enabling

enabling
enabling

Don’t “Enable” Your Chemically Dependent to Continue

The following is ENABLING BEHAVIOR: If you want to help your chemically dependent person you must stop the enabling.

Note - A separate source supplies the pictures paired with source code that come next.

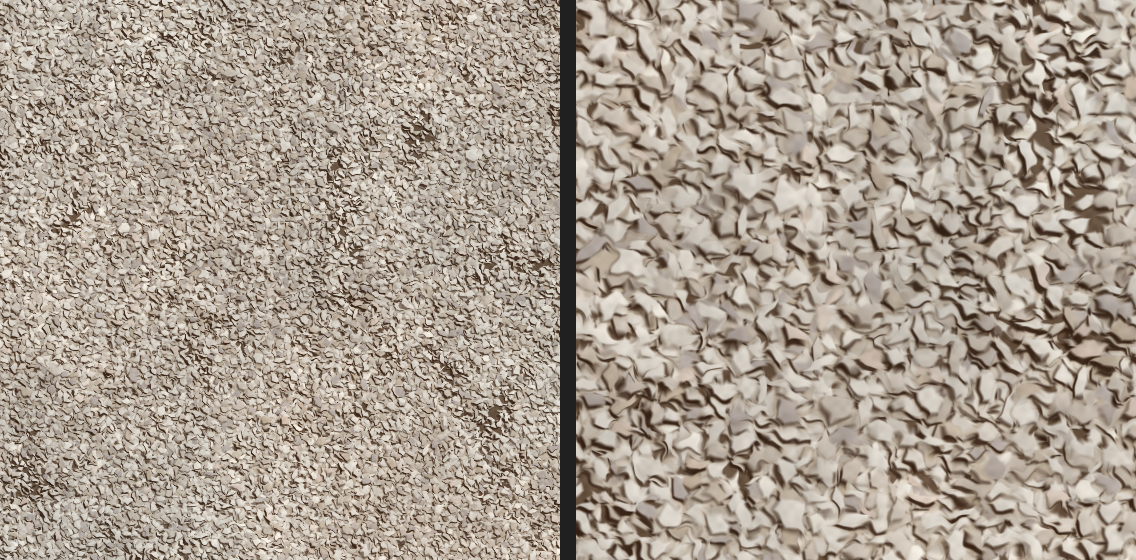
Left, the full canvas; right, a detail of the centre.
Give the GLSL for this texture, as a Shadertoy shader.

```glsl
// Crushed pale stone: layers of ragged chips with dark brown crevices between them.

vec3 hash3(ivec3 cell) {
    uvec3 v = uvec3(cell) * 1664525u + 1013904223u;
    v.x += v.y * v.z; v.y += v.z * v.x; v.z += v.x * v.y;
    v ^= v >> 16u;
    v.x += v.y * v.z; v.y += v.z * v.x; v.z += v.x * v.y;
    return vec3(v >> 8u) / 16777216.0;
}

float valueNoise(vec2 p, int seed) {
    ivec2 i = ivec2(floor(p));
    vec2 f = fract(p);
    f = f * f * (3.0 - 2.0 * f);
    float a = hash3(ivec3(i, seed)).x;
    float b = hash3(ivec3(i + ivec2(1, 0), seed)).x;
    float c = hash3(ivec3(i + ivec2(0, 1), seed)).x;
    float d = hash3(ivec3(i + ivec2(1, 1), seed)).x;
    return mix(mix(a, b, f.x), mix(c, d, f.x), f.y);
}

// Distances to a chip and to its shadow, sharing one random outline.
vec2 chipDistances(vec2 q, vec2 shadowQ, ivec3 id, float radius) {
    vec2 d = vec2(-1.0);
    for (int k = 0; k < 5; k++) {
        vec3 h = hash3(id + ivec3(0, 0, 100 + k * 37));
        float a = (float(k) + 0.55 * (h.x - 0.5)) * 1.2566;
        vec2 normal = vec2(cos(a), sin(a));
        float reach = radius * (0.55 + 0.55 * h.y);
        d = max(d, vec2(dot(q, normal), dot(shadowQ, normal)) - reach);
    }
    return d;
}

vec3 chipColor(vec3 h) {
    vec3 c = mix(vec3(0.75, 0.71, 0.66), vec3(0.845, 0.825, 0.79), smoothstep(0.0, 0.6, h.x));
    c = mix(c, vec3(0.66, 0.62, 0.60), 0.75 * step(0.9, h.y));
    c = mix(c, vec3(0.70, 0.63, 0.54), 0.6 * step(h.y, 0.06));
    c = mix(c, vec3(0.82, 0.73, 0.67), 0.5 * step(0.97, h.z));
    return mix(c, vec3(0.91, 0.89, 0.85), 0.8 * step(h.z, 0.09));
}

void mainImage(out vec4 fragColor, in vec2 fragCoord) {
    vec2 uv = fragCoord / iResolution.y;
    float blur = max(0.0014, 0.7 / iResolution.y);
    vec2 light = normalize(vec2(0.65, 0.76));
    vec3 crevice = vec3(0.23, 0.155, 0.105);
    vec3 penumbraTan = vec3(0.65, 0.575, 0.475);
    vec3 color = vec3(0.40, 0.32, 0.25);

    // Bend the outlines so that chips look broken.
    vec2 ragged = uv + 0.005 * (vec2(valueNoise(uv * 140.0, 5), valueNoise(uv * 140.0, 6)) - 0.5);

    // Paint chips from the bottom layer up; the last layer is sparse and large.
    for (int layer = 0; layer < 7; layer++) {
        bool isLarge = layer == 6;
        float cells = isLarge ? 42.0 : 60.0 + 42.0 * fract(float(layer) * 0.618);
        vec2 layerShift = float(layer) * vec2(7.37, 3.71);
        vec2 p = ragged * cells + layerShift;
        ivec2 home = ivec2(floor(p));
        float softness = blur * cells;

        for (int n = 0; n < 9; n++) {
            ivec2 cell = home + ivec2(n % 3 - 1, n / 3 - 1);
            ivec3 id = ivec3(cell, layer * 1009 + 11);
            vec3 place = hash3(id);
            vec3 look = hash3(id + ivec3(0, 0, 400));
            vec3 tone = hash3(id + ivec3(0, 0, 700));
            if (isLarge && look.z > 0.03) continue;

            // Pockets hold fewer chips and deeper shadows.
            vec2 spot = (vec2(cell) + 0.5 - layerShift) / cells;
            float pocket = smoothstep(0.55, 0.9, 0.4 * valueNoise(spot * 8.0, 1)
                                               + 0.6 * valueNoise(spot * 30.0, 2));
            if (look.y < 0.6 * pocket) continue;

            // Chips lean towards the falling diagonal.
            vec2 local = p - vec2(cell) - 0.1 - 0.8 * place.xy;
            float angle = -0.6 + 3.0 * (place.z - 0.5) * (0.4 + 0.6 * look.x);
            float c = cos(angle), s = sin(angle);
            mat2 turn = mat2(c, -s, s, c);
            vec2 stretch = vec2(0.76, 0.95 + 0.85 * look.y);
            float radius = 0.32 + 0.12 * look.x;
            vec2 shadowShift = light * (0.09 + 0.15 * tone.z + 0.1 * pocket);
            vec2 d = chipDistances((turn * local) * stretch,
                                   (turn * (local + shadowShift)) * stretch, id, radius);

            // Some chips cast a deep shadow with a tan fringe, others almost none.
            float depth = 0.1 + 0.9 * smoothstep(0.3, 0.9, look.z + 0.6 * pocket);
            if (isLarge) depth = 0.5;
            float fringe = 1.0 - smoothstep(-softness, softness * 3.0, d.y);
            float shade = 1.0 - smoothstep(-softness, softness, d.y);
            color = mix(color, min(color, penumbraTan), 0.6 * fringe * depth);
            color = mix(color, crevice, shade * depth);

            // Chip face, tilted slightly to the light.
            float tilt = dot(local, light) / radius;
            vec3 face = chipColor(tone) + 0.035 * clamp(tilt, -1.5, 1.0);
            color = mix(color, face, 1.0 - smoothstep(-softness, softness, d.x));
        }
    }

    // Broad brightness drift, warm tint and fine mineral grain.
    float drift = valueNoise(uv * 4.0, 7) + valueNoise(uv * 13.0, 8) + valueNoise(uv * 34.0, 9) - 1.5;
    float warmth = valueNoise(uv * 3.0 + 4.0, 3) - 0.5;
    color *= 1.01 + 0.07 * drift;
    color += warmth * vec3(0.0, -0.02, -0.03);
    color += 0.07 * (valueNoise(uv * 260.0, 4) - 0.5);
    fragColor = vec4(clamp(color, 0.0, 1.0), 1.0);
}
```
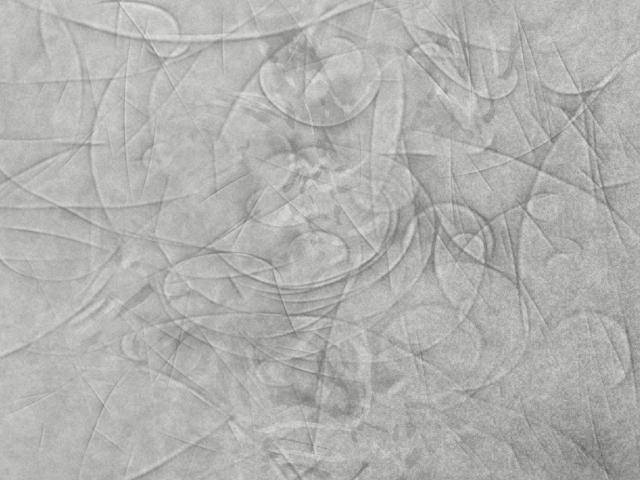
Give the GLSL for this texture, as a Shadertoy shader.

```glsl
// Frosted grey ice covered with curved skate grooves, scratches and flaky scuffs.

float hash(vec2 p) {
    vec3 q = fract(p.xyx * .1031);
    q += dot(q, q.yzx + 33.33);
    return fract((q.x + q.y) * q.z);
}

vec4 hash4(float n) {
    vec4 q = fract(n * vec4(.1031, .1030, .0973, .1099));
    q += dot(q, q.wzxy + 33.33);
    return fract((q.xxyz + q.yzzw) * q.zywx);
}

float noise(vec2 p) {
    vec2 i = floor(p), f = fract(p);
    f *= f * (3. - 2. * f);
    return mix(mix(hash(i), hash(i + vec2(1, 0)), f.x),
               mix(hash(i + vec2(0, 1)), hash(i + 1.), f.x), f.y);
}

float fbm(vec2 p) {
    float sum = 0., gain = .5;
    for (int i = 0; i < 4; i++) {
        sum += gain * noise(p);
        p = mat2(1.6, 1.2, -1.2, 1.6) * p + 17.;
        gain *= .5;
    }
    return sum;
}

// Dark cut with a pale lip on one side and a fading shadow on the other
float groove(float d, float w) {
    float cut = exp(-d * d / (w * w));
    float lip = exp(-pow(d / w + 2., 2.) * .6);
    float shadow = smoothstep(-w, w, d) * exp(-max(d, 0.) / (w * 5.));
    return .45 * lip - .7 * cut - .5 * shadow;
}

// Part of a tilted ellipse, fading out at both ends
float arc(vec2 p, float radius, float squash, float start, float span, float w) {
    p.y /= squash;
    float turn = fract(atan(p.y, p.x) / 6.2832 - start);
    float ends = smoothstep(0., span * .25, turn) * (1. - smoothstep(span * .7, span, turn));
    return ends * groove(length(p) - radius, w * (.5 + .5 * ends));
}

float spot(vec2 p, vec2 center, float size) {
    p = (p - center) / size;
    return exp(-dot(p, p));
}

void mainImage(out vec4 fragColor, in vec2 fragCoord) {
    vec2 p = fragCoord / iResolution.y;
    vec2 uv = fragCoord / iResolution.xy;
    vec2 wobble = vec2(noise(p * 7.), noise(p * 7. + 40.)) - .5;
    vec2 s = p + .02 * wobble;
    float relief = 0.;

    // Nested rings around the middle
    for (int i = 0; i < 9; i++) {
        vec4 r = hash4(float(i) + 11.);
        vec2 center = vec2(.63, .5) + (r.xy - .5) * vec2(.2, .12);
        relief += arc(s - center, .17 + .13 * r.z, .75, .42 + .25 * r.w, .65, .003) * .75;
    }

    // Small loops
    for (int i = 0; i < 34; i++) {
        vec4 r = hash4(float(i) + 53.);
        vec4 t = hash4(float(i) + 307.);
        vec2 center = vec2(.06 + 1.2 * r.x, .1 + .85 * r.y);
        relief += arc(s - center, .04 + .12 * r.z * r.z, .55 + .4 * t.x, r.w,
                      .35 + .55 * t.y, .0025 + .003 * t.z) * (.5 + .6 * t.w);
    }

    // Long sweeping curves
    for (int i = 0; i < 36; i++) {
        vec4 r = hash4(float(i) + 131.);
        vec4 t = hash4(float(i) + 411.);
        float radius = .2 + .6 * r.z, start = r.w, span = .08 + .2 * t.x;
        float middle = 6.2832 * (start + span * .5);
        vec2 center = vec2(1.33 * r.x, r.y) - radius * vec2(cos(middle), .8 * sin(middle));
        relief += arc(s - center, radius, .8, start, span, .002 + .003 * t.y) * (.45 + .6 * t.z);
    }

    // Thin scratches, running steeply down on the right side
    for (int i = 0; i < 150; i++) {
        vec4 r = hash4(float(i) + 211.);
        vec4 t = hash4(float(i) + 517.);
        vec2 center = vec2(1.33 * r.x, r.y);
        float angle = center.x > .85 ? -1.15 + .8 * (r.z - .5) : 3.1416 * r.z;
        vec2 dir = vec2(cos(angle), sin(angle));
        vec2 q = p - center;
        q = vec2(dot(q, dir), dot(q, vec2(-dir.y, dir.x)));
        q.y += (t.x - .5) * 1.6 * q.x * q.x;
        float ends = 1. - smoothstep(.4, 1., abs(q.x) / (.04 + .2 * r.w * r.w));
        relief += ends * groove(q.y, .0015 + .0016 * t.y * t.y) * (.35 + .6 * t.z);
    }

    // Grooves fade in and out under drifting frost
    relief *= .55 + .9 * smoothstep(.3, .65, fbm(p * 8. + 25.));

    // Flaky scuffs, lit from the upper left, with smudged hollows
    float scuffs = spot(p, vec2(.66, .6), .15) + spot(p, vec2(.62, .82), .14)
                 + spot(p, vec2(1.02, .83), .14) + spot(p, vec2(.7, .1), .2)
                 + spot(p, vec2(.28, .36), .12) + .2;
    vec2 f = p * 15. + 3. * wobble;
    float flake = smoothstep(.48, .53, fbm(f)) - smoothstep(.48, .53, fbm(f + vec2(-.2, .25)));
    relief += flake * min(scuffs, 1.) * .75;
    relief -= .9 * min(scuffs, 1.) * smoothstep(.48, .66, fbm(p * 10. + 60.));

    // Frost grain and broad tone
    float grain = .7 * hash(floor(p * 384.)) + .9 * noise(p * 230.) - .8;
    float coarse = fbm(p * 60.) - .47;
    float tone = .722 + .045 * (uv.y - uv.x) + .1 * (fbm(p * 3.5 + 9.) - .47);
    tone -= .1 * spot(p, vec2(1.25, .03), .12);
    tone += .115 * clamp(relief, -1.7, .5);
    tone += grain * mix(.05, .1, smoothstep(.2, .9, uv.x - .4 * uv.y + .1)) + .09 * coarse;
    fragColor = vec4(vec3(tone, tone, tone - .003), 1.);
}
```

  • Faulty reasoning: Expecting him* to be rational; expecting him to control his drinking; believing his promises; believing you are to blame for his drinking.
  • Justifying: Agreeing with his rationalizations: “His job puts him under a lot of pressure.”
  • Minimizing: “Plenty of people are worse off;” “Last night wasn’t so bad.”
  • Covering up: Protecting his image; putting on a smile for the relatives and neighbors; telling the children he has the flu; phoning his place of work and saying he is sick.
  • Blaming: Criticizing, lecturing, threatening, dumping, accusing.
  • Taking over: Assuming his responsibilities; unable to let go because “everything will go to pieces” and “somebody has to do it.”
  • Avoiding: Using tranquilizers, food, work to escape stress.
  • Controlling: Canceling social events that might result in excessive drinking; pouring his alcohol down the sink or hiding it; pleading with him to prove his love by stopping drinking.
  • Rescuing: “I couldn’t let him sit in jail all night.”
  • Enduring: Keeping feelings inside (loss, hurt, rejection, anger, failure); allowing fear to immobilize you (“This may be bad, but it’s better than being alone”); “Where would I go?”

The chemically dependent person will get help when he wants to. The thing that will make him want to is PAIN.

To avoid enabling behavior will not be easy. It will be very difficult, but it’s the only way to help the person you love. You have tried everything else. Now try this. What do you have to lose?

 

* There are almost as many women who are chemically dependent as men, so substitute the word “she” for “he” when appropriate.